## [Required work]
Look through the records below for the line with "12px; top: 278px;". Return that line and each one after it up to and including the line with "99V152M113.5 219V272M113.5 339V392M113.5", exactly.
..............................
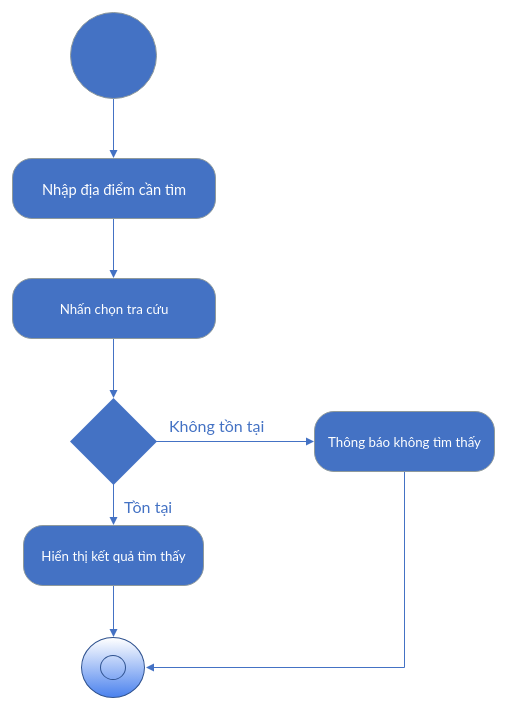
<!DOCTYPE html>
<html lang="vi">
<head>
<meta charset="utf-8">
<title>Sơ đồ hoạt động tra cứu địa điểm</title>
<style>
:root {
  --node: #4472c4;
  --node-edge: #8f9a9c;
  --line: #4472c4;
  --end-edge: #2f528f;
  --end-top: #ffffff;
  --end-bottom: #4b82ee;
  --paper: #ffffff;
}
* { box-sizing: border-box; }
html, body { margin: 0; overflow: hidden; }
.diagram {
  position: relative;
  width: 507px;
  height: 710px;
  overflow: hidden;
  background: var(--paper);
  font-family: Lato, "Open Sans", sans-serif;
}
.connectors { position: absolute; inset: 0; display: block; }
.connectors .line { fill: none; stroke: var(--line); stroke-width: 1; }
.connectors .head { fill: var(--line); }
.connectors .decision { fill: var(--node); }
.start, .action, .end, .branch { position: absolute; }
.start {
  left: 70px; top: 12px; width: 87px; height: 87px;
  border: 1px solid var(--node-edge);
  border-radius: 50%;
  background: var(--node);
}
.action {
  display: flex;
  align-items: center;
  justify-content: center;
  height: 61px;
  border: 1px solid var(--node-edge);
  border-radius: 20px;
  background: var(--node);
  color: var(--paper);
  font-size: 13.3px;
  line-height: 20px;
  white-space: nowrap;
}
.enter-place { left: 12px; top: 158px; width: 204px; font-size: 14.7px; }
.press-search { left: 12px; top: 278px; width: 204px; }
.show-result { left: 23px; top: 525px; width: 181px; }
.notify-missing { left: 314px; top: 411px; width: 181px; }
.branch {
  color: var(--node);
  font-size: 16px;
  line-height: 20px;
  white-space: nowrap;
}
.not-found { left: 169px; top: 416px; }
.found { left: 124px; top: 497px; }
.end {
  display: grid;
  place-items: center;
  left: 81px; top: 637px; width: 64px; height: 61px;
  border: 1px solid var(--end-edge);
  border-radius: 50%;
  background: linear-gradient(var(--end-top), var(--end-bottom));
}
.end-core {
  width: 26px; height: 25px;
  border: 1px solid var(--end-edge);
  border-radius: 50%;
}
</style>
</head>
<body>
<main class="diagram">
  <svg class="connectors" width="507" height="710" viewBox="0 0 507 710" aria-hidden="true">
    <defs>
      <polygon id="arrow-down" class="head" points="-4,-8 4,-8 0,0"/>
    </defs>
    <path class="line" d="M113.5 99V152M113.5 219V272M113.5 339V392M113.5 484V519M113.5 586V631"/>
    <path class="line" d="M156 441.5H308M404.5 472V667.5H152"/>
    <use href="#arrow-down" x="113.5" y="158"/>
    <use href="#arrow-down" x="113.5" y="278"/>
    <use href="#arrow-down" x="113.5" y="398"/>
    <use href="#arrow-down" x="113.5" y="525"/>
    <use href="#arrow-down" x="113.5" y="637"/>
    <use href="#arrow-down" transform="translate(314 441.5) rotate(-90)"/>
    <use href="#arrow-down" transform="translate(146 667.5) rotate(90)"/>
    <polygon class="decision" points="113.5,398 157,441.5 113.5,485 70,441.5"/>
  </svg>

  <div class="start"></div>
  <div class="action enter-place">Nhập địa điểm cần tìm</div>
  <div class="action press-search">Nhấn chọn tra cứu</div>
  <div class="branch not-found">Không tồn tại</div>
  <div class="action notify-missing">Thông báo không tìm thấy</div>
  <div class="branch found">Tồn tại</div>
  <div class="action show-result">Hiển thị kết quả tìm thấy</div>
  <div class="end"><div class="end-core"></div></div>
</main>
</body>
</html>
..............................
## [Answer]
.press-search { left: 12px; top: 278px; width: 204px; }
.show-result { left: 23px; top: 525px; width: 181px; }
.notify-missing { left: 314px; top: 411px; width: 181px; }
.branch {
  color: var(--node);
  font-size: 16px;
  line-height: 20px;
  white-space: nowrap;
}
.not-found { left: 169px; top: 416px; }
.found { left: 124px; top: 497px; }
.end {
  display: grid;
  place-items: center;
  left: 81px; top: 637px; width: 64px; height: 61px;
  border: 1px solid var(--end-edge);
  border-radius: 50%;
  background: linear-gradient(var(--end-top), var(--end-bottom));
}
.end-core {
  width: 26px; height: 25px;
  border: 1px solid var(--end-edge);
  border-radius: 50%;
}
</style>
</head>
<body>
<main class="diagram">
  <svg class="connectors" width="507" height="710" viewBox="0 0 507 710" aria-hidden="true">
    <defs>
      <polygon id="arrow-down" class="head" points="-4,-8 4,-8 0,0"/>
    </defs>
    <path class="line" d="M113.5 99V152M113.5 219V272M113.5 339V392M113.5 484V519M113.5 586V631"/>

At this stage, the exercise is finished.